Typefaces collection

How did you get involved with typeface design? What led you to this practise?
I fell into typography when I was already grown up, having finished some training in the field of science, a little by accident, by love... I studied in the typeface creation studio in the Estienne school, run by Franck Jalleau and Michel Derre among others.

What influences you? Are there typeface designers whose work you appreciate in particular?
I like to take characters that have been drawn or designed by non-specialists as a source of inspiration. I pay particular attention to vernacular typographic signs that we all come across daily but don't really take in on any conscious level. They are often awkward, but can sometimes display real ingenuity.
Gerard Unger's characters were a real revelation for me when I began. With the Swift I discovered a design driven by an approach that allowed one to achieve radical characters, rid of any useless frills. With his other characters, I realised that history and contemporary creation could go hand in hand

In your opinion, what is the point of creating a new typeface when so many already exist?
I'll answer your question with one of my own! What is the point of a designer creating another model of chair? It will have a seat, four legs and a back like every other chair before it, and yet it is hard for you to imagine having four chairs in your dining room that clash with the rest of your home.
It is exactly the same thing when it comes to typeface design. Sometimes you feel the need for a specific character that is perfectly adapted to your needs or desires! So you design and draw it!

Is it really possible to create something new in the field of type design?
I never think in those terms when I draw and design a character. I draw the character that I need in my role as a Graphic Designer. Then, I imagine that if I find it suitable (because I always use my typefaces before making them commercially available), it could also be of interest to other designers.

How do you begin work on a new typeface? Do you have a particular process?
That depends. Sometimes I start work on a new typeface because I need it for a specific project. Its design is then driven by the use that will be made of it. I work constantly until I can make the first tests and then verify the result. I rework the design until I obtain a result that satisfies me. At other times, I feel the need to start a new project having discovered a typographic sign that inspires me and gives me a glimpse of a potentially interesting character.
At that moment, I draw my first signs. I look for a logic of forms and I am attentive to each sign. I often need time to do this and come back to the work at different moments. So, with that in mind, I am usually working on a number of characters at the same time. Sometimes I give up. However, once I am convinced by my design of the letter a, nothing can stop me!
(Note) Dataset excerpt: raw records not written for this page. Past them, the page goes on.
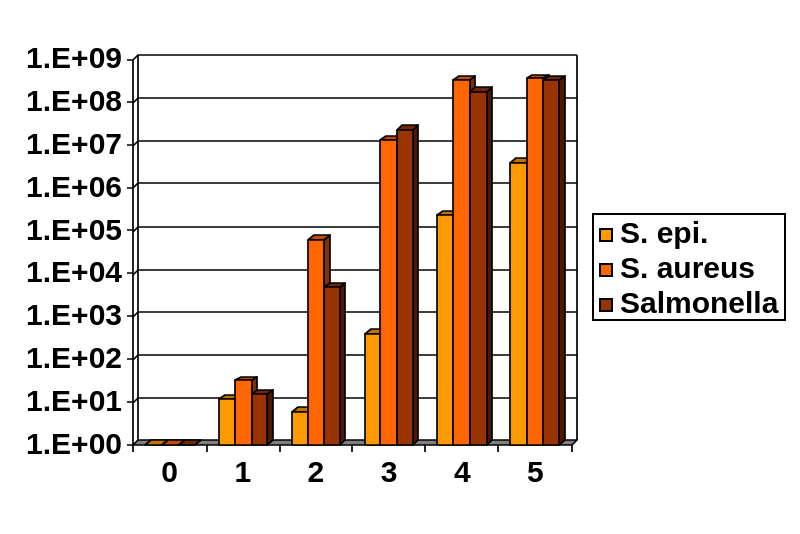
<!DOCTYPE html>
<html lang="en">
<head>
<meta charset="utf-8">
<title>Bacterial growth chart</title>
<style>
:root {
  --paper: #fff; --ink: #000; --floor: #808080;
  --epi: #ff9900; --epi-top: #bf7300; --epi-side: #804d00;
  --aureus: #ff6600; --aureus-top: #bf4d00; --aureus-side: #803300;
  --salmonella: #993300; --salmonella-top: #732600; --salmonella-side: #4d1a00;
}
* { box-sizing: border-box; margin: 0; padding: 0; }
html, body { width: 800px; height: 534px; overflow: hidden; background: var(--paper); }
.chart {
  position: relative; width: 800px; height: 534px;
  display: grid;
  grid-template-columns: 122px 11px 439px 20px 194px;
  grid-template-rows: 37px 428px 34px;
  font: bold 30px/1 "Liberation Sans", Arial, sans-serif; color: var(--ink);
}
.plot { position: absolute; inset: 0; }
ol, ul { list-style: none; }
.value-axis { grid-area: 2 / 1; display: grid; grid-template-rows: repeat(10, 1fr); align-items: center; justify-items: end; }
.category-axis { grid-area: 3 / 3; display: grid; grid-template-columns: repeat(6, 1fr); justify-items: center; padding-top: -8px; align-items: start; }
.category-axis li { margin-top: -8px; }
.legend {
  grid-area: 2 / 5; align-self: start; margin-top: 176px; height: 108px;
  border: 2px solid var(--ink); padding: 0 0 2px 5px;
  display: grid; grid-template-rows: repeat(3, 35px);
}
.legend li { display: flex; align-items: center; gap: 7px; white-space: nowrap; }
.swatch { width: 14px; height: 14px; border: 2px solid var(--ink); margin-top: 4px; }
.swatch.epi { background: var(--epi); }
.swatch.aureus { background: var(--aureus); }
.swatch.salmonella { background: var(--salmonella); }
.outline { stroke: var(--ink); stroke-width: 1.7; stroke-linejoin: round; fill: none; }
.floor { fill: var(--floor); }
.epi .front { fill: var(--epi); } .epi .top { fill: var(--epi-top); } .epi .side { fill: var(--epi-side); }
.aureus .front { fill: var(--aureus); } .aureus .top { fill: var(--aureus-top); } .aureus .side { fill: var(--aureus-side); }
.salmonella .front { fill: var(--salmonella); } .salmonella .top { fill: var(--salmonella-top); } .salmonella .side { fill: var(--salmonella-side); }
</style>
</head>
<body>
<main class="chart">
  <svg class="plot" width="800" height="534" viewBox="0 0 800 534" role="img" aria-label="Grouped 3D bar chart on a logarithmic scale">
    <g class="outline">
      <path class="gridlines" d="M133 60L138 55H577M133 103L138 98H577M133 146L138 141H577M133 188L138 183H577M133 232L138 227H577M133 275L138 270H577M133 317L138 312H577M133 360L138 355H577M133 403L138 398H577"/>
      <path class="walls" d="M133 445V60M138 440V55M577 55V440"/>
      <polygon class="floor" points="133,445 138,440 577,440 572,445"/>
      <path class="value-ticks" d="M127 60h6M127 102h6M127 145h6M127 188h6M127 230h6M127 273h6M127 316h6M127 359h6M127 402h6M127 445h6"/>
      <path class="category-ticks" d="M133 445v7M207 445v7M280 445v7M352 445v7M425 445v7M498 445v7M572 445v7"/>

      <g class="day-0">
        <g class="epi"><path class="top" d="M145 445l6-5h17l-6 5z"/></g>
        <g class="aureus"><path class="top" d="M162 445l6-5h17l-6 5z"/></g>
        <g class="salmonella"><path class="top" d="M179 445l6-5h16l-6 5z"/></g>
      </g>
      <g class="day-1">
        <g class="epi"><path class="top" d="M219 399l6-4h16l-6 4z"/><rect class="front" x="219" y="399" width="16" height="46"/></g>
        <g class="aureus"><path class="side" d="M252 380l5-3v63l-5 5z"/><path class="top" d="M235 380l6-3h16l-5 3z"/><rect class="front" x="235" y="380" width="17" height="65"/></g>
        <g class="salmonella"><path class="side" d="M267 394l6-4v50l-6 5z"/><path class="top" d="M252 394l5-4h16l-6 4z"/><rect class="front" x="252" y="394" width="15" height="51"/></g>
      </g>
      <g class="day-2">
        <g class="epi"><path class="top" d="M292 412l6-5h16l-6 5z"/><rect class="front" x="292" y="412" width="16" height="33"/></g>
        <g class="aureus"><path class="side" d="M324 240l6-5v205l-6 5z"/><path class="top" d="M308 240l6-5h16l-6 5z"/><rect class="front" x="308" y="240" width="16" height="205"/></g>
        <g class="salmonella"><path class="side" d="M340 287l5-4v157l-5 5z"/><path class="top" d="M324 287l6-4h15l-5 4z"/><rect class="front" x="324" y="287" width="16" height="158"/></g>
      </g>
      <g class="day-3">
        <g class="epi"><path class="top" d="M365 334l6-5h15l-6 5z"/><rect class="front" x="365" y="334" width="15" height="111"/></g>
        <g class="aureus"><path class="top" d="M380 140l6-4h16l-5 4z"/><rect class="front" x="380" y="140" width="17" height="305"/></g>
        <g class="salmonella"><path class="side" d="M413 130l5-5v315l-5 5z"/><path class="top" d="M397 130l5-5h16l-5 5z"/><rect class="front" x="397" y="130" width="16" height="315"/></g>
      </g>
      <g class="day-4">
        <g class="epi"><path class="top" d="M437 215l6-4h16l-6 4z"/><rect class="front" x="437" y="215" width="16" height="230"/></g>
        <g class="aureus"><path class="side" d="M470 80l5-4v364l-5 5z"/><path class="top" d="M453 80l6-4h16l-5 4z"/><rect class="front" x="453" y="80" width="17" height="365"/></g>
        <g class="salmonella"><path class="side" d="M487 92l5-5v353l-5 5z"/><path class="top" d="M470 92l5-5h17l-5 5z"/><rect class="front" x="470" y="92" width="17" height="353"/></g>
      </g>
      <g class="day-5">
        <g class="epi"><path class="top" d="M510 163l6-5h16l-5 5z"/><rect class="front" x="510" y="163" width="17" height="282"/></g>
        <g class="aureus"><path class="side" d="M543 78l6-3v365l-6 5z"/><path class="top" d="M527 78l5-3h17l-6 3z"/><rect class="front" x="527" y="78" width="16" height="367"/></g>
        <g class="salmonella"><path class="side" d="M559 80l6-4v364l-6 5z"/><path class="top" d="M543 80l6-4h16l-6 4z"/><rect class="front" x="543" y="80" width="16" height="365"/></g>
      </g>
    </g>
  </svg>
  <ol class="value-axis">
    <li>1.E+09</li><li>1.E+08</li><li>1.E+07</li><li>1.E+06</li><li>1.E+05</li>
    <li>1.E+04</li><li>1.E+03</li><li>1.E+02</li><li>1.E+01</li><li>1.E+00</li>
  </ol>
  <ol class="category-axis">
    <li>0</li><li>1</li><li>2</li><li>3</li><li>4</li><li>5</li>
  </ol>
  <ul class="legend">
    <li><span class="swatch epi"></span>S. epi.</li>
    <li><span class="swatch aureus"></span>S. aureus</li>
    <li><span class="swatch salmonella"></span>Salmonella</li>
  </ul>
</main>
</body>
</html>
What is your relationship with the history of typography? What is your relationship with technology?
History and technology are inseparable. Though the creation of a digital typeface is currently quite a technical endeavour, typeface design can not be done without a careful look at earlier forms. Typeface design is far from being the simple result of a technical process. It must be inspired!

Why have you chosen to distribute your characters and typefaces with 205TF?
Because I absolutely believe in the efficiency of a stringent distribution and prefer that my typefaces be part of a thoughtful selection rather than finding themselves lost among thousands of other typefaces.

Do you think that typography can save the world?
If we consider that typography is people speaking, exchanging and working together, then yes I dream that it can at the very least make the world a better place.

You teach at l'école des Beaux-Arts de Lyon. Why does this role of transmission seem important to you?
The apprenticeship of type design has brought me a lot in terms of my practise as a designer. I like the idea that the time dedicated to teaching can help students in their future practise by giving them a greater visual acuity with regard to the forms that they are handling. Also, teaching, allows one to move away from the commission/ project rhythm, and to step back from a pace that can sometimes be alienating, while discovering emerging personalities and universes in the process of becoming, and by helping them to structure their projects.

What type design project are you currently working on?
I really like long projects! So I have been working with the Plaak typeface, adding lower case letters to it. With its 24 styles I have my work cut out for me! I am also continuing my thinking on the numerous family of Maax. After the Maax, Maax Mono and Maax Rounded, soon the Maax Raw, a raw lineal in three styles.